Review of Finding Eden by Camilla Beavers
This is the perfect example of a young adult urban fantasy story so I thought I’d review it here. And, by the way, I liked it. Most of all, I loved the cover.
It’s the story of Eden, a high school student close to graduation, who has always known she was ‘different’ because she could read the colors around people. That’s auras to those of you conversant with psychic stuff. I’ve known a couple people who said they could read auras. I don’t know if I believe them or not. Maybe I do, a little.
Anyway, Eden is informed by a really hunky new student that she’s the granddaughter of the king of the Fae world and is needed back home because her grandfather was murdered and someone has to take charge of the kingdom. Her father informs her that, yes, her mother (deceased) was the king’s daughter so yes, she’s about to become a queen. She agrees and goes with the hunky new student who turns out to be her personal security detail in this world sent when her grandfather was murdered to make sure she was safe.
From there the plot is predictable. She overcomes the bad guys, saves the throne, becomes a decent if not great queen and marries the hunky security guy. Like I said, it’s all predictable stuff.
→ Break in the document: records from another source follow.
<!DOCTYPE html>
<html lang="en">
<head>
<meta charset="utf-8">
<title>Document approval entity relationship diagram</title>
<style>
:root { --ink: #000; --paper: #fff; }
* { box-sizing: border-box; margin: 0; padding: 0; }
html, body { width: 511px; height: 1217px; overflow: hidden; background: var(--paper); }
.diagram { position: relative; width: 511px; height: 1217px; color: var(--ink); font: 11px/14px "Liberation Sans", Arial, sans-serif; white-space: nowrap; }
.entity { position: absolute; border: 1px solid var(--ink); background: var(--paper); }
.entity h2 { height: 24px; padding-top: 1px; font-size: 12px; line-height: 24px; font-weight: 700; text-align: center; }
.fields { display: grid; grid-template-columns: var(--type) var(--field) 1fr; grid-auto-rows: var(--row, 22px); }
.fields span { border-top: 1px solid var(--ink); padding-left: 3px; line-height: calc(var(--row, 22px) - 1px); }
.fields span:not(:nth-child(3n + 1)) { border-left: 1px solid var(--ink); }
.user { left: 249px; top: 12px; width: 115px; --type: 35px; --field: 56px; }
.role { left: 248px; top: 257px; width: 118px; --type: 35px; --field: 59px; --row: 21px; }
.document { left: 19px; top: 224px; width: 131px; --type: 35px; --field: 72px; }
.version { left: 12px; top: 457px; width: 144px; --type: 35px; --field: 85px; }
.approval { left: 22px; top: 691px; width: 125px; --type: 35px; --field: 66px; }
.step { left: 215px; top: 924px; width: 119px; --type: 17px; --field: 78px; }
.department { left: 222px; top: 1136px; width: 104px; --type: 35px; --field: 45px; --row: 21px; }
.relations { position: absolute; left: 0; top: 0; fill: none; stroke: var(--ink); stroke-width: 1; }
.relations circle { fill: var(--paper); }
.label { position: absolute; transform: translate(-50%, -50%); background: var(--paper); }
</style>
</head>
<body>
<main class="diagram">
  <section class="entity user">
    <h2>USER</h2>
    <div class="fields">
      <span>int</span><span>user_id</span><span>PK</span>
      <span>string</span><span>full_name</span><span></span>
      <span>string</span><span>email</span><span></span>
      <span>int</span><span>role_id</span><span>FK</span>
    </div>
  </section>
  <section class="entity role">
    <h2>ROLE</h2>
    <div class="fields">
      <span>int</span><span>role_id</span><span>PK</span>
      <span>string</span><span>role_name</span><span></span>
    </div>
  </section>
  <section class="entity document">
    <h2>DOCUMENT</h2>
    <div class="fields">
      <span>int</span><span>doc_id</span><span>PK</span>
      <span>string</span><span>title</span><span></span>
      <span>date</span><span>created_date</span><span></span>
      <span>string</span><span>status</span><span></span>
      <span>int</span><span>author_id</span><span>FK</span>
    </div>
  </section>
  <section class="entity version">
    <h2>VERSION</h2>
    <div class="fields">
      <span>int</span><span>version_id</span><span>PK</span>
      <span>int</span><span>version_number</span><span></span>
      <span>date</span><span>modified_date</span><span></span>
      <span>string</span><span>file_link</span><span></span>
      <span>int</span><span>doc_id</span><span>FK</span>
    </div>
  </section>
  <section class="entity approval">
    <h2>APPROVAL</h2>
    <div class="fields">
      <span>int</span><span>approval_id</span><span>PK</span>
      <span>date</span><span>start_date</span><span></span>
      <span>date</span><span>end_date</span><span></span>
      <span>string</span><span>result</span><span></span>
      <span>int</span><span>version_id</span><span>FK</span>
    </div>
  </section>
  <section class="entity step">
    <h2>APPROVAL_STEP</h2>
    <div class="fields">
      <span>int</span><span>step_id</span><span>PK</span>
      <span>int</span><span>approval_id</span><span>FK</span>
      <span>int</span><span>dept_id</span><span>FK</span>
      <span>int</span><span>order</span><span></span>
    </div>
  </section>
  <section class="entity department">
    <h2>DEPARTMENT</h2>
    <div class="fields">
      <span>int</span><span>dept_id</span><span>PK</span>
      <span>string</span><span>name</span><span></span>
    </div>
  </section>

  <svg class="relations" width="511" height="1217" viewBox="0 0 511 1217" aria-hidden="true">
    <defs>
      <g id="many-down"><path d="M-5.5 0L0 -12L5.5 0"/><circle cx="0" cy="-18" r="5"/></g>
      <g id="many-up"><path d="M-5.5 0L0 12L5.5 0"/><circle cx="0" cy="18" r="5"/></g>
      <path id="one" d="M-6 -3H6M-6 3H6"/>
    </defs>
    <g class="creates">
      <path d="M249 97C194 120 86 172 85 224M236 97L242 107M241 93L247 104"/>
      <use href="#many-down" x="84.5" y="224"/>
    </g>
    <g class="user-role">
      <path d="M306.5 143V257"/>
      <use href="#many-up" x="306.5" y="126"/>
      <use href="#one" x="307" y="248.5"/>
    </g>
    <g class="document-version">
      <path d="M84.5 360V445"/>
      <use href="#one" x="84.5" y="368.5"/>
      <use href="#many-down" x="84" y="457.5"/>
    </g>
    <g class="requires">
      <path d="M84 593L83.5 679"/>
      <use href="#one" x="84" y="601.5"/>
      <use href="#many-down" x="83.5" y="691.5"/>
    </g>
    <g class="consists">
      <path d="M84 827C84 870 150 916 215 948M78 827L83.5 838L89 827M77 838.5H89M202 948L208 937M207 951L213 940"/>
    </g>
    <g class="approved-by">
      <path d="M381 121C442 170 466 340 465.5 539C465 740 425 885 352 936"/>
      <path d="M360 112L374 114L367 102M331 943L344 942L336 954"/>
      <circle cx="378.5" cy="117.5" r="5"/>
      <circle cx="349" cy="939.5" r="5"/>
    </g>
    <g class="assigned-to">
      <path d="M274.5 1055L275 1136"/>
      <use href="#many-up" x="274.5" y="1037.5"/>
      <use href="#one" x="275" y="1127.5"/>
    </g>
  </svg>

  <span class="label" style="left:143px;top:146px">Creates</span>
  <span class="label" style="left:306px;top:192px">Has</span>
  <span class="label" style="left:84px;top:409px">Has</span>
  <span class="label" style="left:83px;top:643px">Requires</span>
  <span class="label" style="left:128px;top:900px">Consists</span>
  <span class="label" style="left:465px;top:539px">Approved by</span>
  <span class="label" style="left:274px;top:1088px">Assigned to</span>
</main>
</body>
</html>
But what’s wrong with predictable? I read romances because I know there’s a happily-ever-after ending. I dislike grim, depressing, horrific endings. I hate the feeling they leave with me. I like the feeling I get after reading a book with a happy ending. And if the way to get to that predictable happily-ever-after ending and the feeling it engenders is through a predictable story line, then I’m all for it.
And, yes, the grammar and typos and spelling, etc, were well vetted and nothing took me from the story. So, all in all, it was a decent read, even more so since it was free, at least for now.
I’m not sure I’d have chosen it if it cost money because I knew it would be predictable and that there are a lot of decent predictable books out there for free. But the cover was great, so maybe I would have paid something for it after all and I’d have been glad I did.